> Turns out that Microsoft Tier 2 tech support (+1-800-642-7676) walks you
> through all the steps to try to recover a system bricked by Windows Update.
> 1. First they walk you through all the recovery options on the HDD itself,
> 2. Then they create a bootable DVD for you if you have another system,
> 3. Then they walk you through those same options using the bootable DVD
> The recovery at #1 and #3 failed so I have an appointment at a Microsoft
> Store in the middle of Silicon Valley, since I have to be at the convention
> center the rest of the week anyway.
>> For recovering data off a trashed HDD: Does Windows recognise it, ie,
>> assign a drive letter?
> Nope. I tried two things that would work with most bricked systems.
> A. It won't boot except to the blue Windows recovery consoles, and,
> B. It isn't recognized except as an unknown USB drive when plugged into an
> SATA adapter I bought at the local Silicon Valley Fryes for this purpose.
>> The even if Win can't read the data, you should
>> be able to get it.
> Yup. You're correct.
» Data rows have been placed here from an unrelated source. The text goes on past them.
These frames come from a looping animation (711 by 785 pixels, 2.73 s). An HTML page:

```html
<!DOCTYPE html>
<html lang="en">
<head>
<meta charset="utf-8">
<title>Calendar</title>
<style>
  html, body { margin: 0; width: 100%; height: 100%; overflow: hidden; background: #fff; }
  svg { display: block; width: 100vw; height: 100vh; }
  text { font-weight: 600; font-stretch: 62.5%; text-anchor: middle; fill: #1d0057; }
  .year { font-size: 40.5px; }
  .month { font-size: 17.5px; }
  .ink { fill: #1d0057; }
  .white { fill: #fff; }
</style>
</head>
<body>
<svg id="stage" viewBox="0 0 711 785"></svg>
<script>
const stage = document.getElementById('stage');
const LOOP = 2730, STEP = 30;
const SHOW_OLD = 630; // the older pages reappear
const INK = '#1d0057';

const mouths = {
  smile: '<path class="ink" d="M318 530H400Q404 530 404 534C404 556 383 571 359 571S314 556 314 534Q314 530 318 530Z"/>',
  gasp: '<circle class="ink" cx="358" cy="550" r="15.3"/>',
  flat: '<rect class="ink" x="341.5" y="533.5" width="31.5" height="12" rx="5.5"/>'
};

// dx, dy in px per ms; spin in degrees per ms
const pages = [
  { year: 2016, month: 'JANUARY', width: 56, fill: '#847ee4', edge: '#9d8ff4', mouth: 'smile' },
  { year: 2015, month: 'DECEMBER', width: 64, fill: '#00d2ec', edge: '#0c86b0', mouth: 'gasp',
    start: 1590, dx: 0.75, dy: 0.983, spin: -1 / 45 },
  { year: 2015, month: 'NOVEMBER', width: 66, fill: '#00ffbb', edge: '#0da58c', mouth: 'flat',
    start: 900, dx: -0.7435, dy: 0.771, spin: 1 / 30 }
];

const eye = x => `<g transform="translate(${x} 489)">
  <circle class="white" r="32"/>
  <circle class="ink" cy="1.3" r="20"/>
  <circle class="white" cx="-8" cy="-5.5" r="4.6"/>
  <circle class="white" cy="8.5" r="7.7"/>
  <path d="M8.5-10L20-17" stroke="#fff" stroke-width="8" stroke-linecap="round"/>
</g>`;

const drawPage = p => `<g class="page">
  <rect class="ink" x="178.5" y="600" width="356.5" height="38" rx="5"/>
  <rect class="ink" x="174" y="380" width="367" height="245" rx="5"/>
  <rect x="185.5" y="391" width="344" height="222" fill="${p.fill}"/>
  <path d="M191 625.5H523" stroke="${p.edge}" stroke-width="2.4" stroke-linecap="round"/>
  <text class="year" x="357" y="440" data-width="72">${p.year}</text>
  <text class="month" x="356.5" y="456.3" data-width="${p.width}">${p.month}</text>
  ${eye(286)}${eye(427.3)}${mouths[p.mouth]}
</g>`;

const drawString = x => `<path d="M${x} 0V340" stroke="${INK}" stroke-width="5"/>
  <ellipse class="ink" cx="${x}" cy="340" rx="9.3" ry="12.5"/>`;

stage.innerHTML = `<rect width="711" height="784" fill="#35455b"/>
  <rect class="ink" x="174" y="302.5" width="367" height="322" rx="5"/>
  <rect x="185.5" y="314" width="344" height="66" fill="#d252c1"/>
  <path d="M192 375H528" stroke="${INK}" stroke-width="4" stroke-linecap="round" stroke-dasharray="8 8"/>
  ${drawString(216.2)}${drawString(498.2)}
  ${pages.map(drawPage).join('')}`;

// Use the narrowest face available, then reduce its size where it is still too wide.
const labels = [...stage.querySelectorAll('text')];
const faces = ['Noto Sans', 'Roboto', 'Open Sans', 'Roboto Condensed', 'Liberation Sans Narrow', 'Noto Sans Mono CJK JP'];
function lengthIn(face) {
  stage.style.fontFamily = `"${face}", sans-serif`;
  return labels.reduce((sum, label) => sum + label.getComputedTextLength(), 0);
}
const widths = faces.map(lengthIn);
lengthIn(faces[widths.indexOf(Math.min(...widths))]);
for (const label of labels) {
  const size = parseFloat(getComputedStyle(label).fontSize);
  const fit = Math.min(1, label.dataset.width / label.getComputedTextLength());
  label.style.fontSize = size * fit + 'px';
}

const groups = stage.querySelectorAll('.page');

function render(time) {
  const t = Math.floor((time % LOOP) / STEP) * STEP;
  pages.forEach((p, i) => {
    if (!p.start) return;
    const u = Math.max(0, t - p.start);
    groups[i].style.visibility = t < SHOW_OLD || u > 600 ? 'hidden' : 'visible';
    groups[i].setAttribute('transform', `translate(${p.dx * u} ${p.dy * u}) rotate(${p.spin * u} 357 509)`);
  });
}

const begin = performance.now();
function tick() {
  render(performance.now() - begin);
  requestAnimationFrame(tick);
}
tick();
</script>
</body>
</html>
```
If some kind of recovery tool could "mount" the drive,
> I'd be home free. I haven't tried a Linux rescue CD because my Linux laptop
> fan died and I haven't replaced the fan yet.
>> I recommend Recuva, which I've used with great success.
> Thanks for that suggestion, where I googled for the canonical Recuva
> location, which seems to be the Ccleaner site:
>> There are other data recovery programs, other people will no
>> doubt give their recommendations.
> I will follow your advice, and that of Paul, by backing up what I can, but
> one issue with a dd command is that the new disk is 1TB while the old disk
> is 1TB so it's not going to work unless I buy a third HDD of at least 1TB.
>> There are also Linux-based tools, which can be run off a live CD, but as
>> with Windows, Linux has to be able to recognise it (mount it).
> Thanks for that suggestion. Googling, I found Knoppix live DVD software
> which has a bit torrent mechanism for faster downloading:
> KNOPPIX_V8.1-2017-09-05-EN
> Since this is a brand new Win10 Pro installation, I had to dig up a bit
> torrent client to use since the one recommended and linked to on the
> Knoppix site above is a dead link:
> So I downloaded and installed uTorrent, which I've used in the past for
> Linux ISO downloads to use within Windows inside VirtualBox.
>> If your system can't recognise the drive, you'll have to take it to a
>> tech shop that specialises in data recovery.
> Since I'll be in San Jose, Sunnyvale, Cupertino, Mountainview, and Santa
> Clara all this week, I already have an appointment at the Microsoft Store
> at Westfield Valley Fair, 2855 Stevenscreek Blvd, Suite 1135, 2nd floor,
> +1-408-454-5940

You can do a startup repair and then a complete 10 repair install with a 
free w10 dvd (you d/l the iso for).

w10 disk image

If you can't boot from the hdd, boot from the dvd and run the startup 
repair. If that is successful and you can boot from the hdd you can 
reinstall all of the w10 system files while retaining your programs, 
settings, and data, if needed.

w10 repair install procedure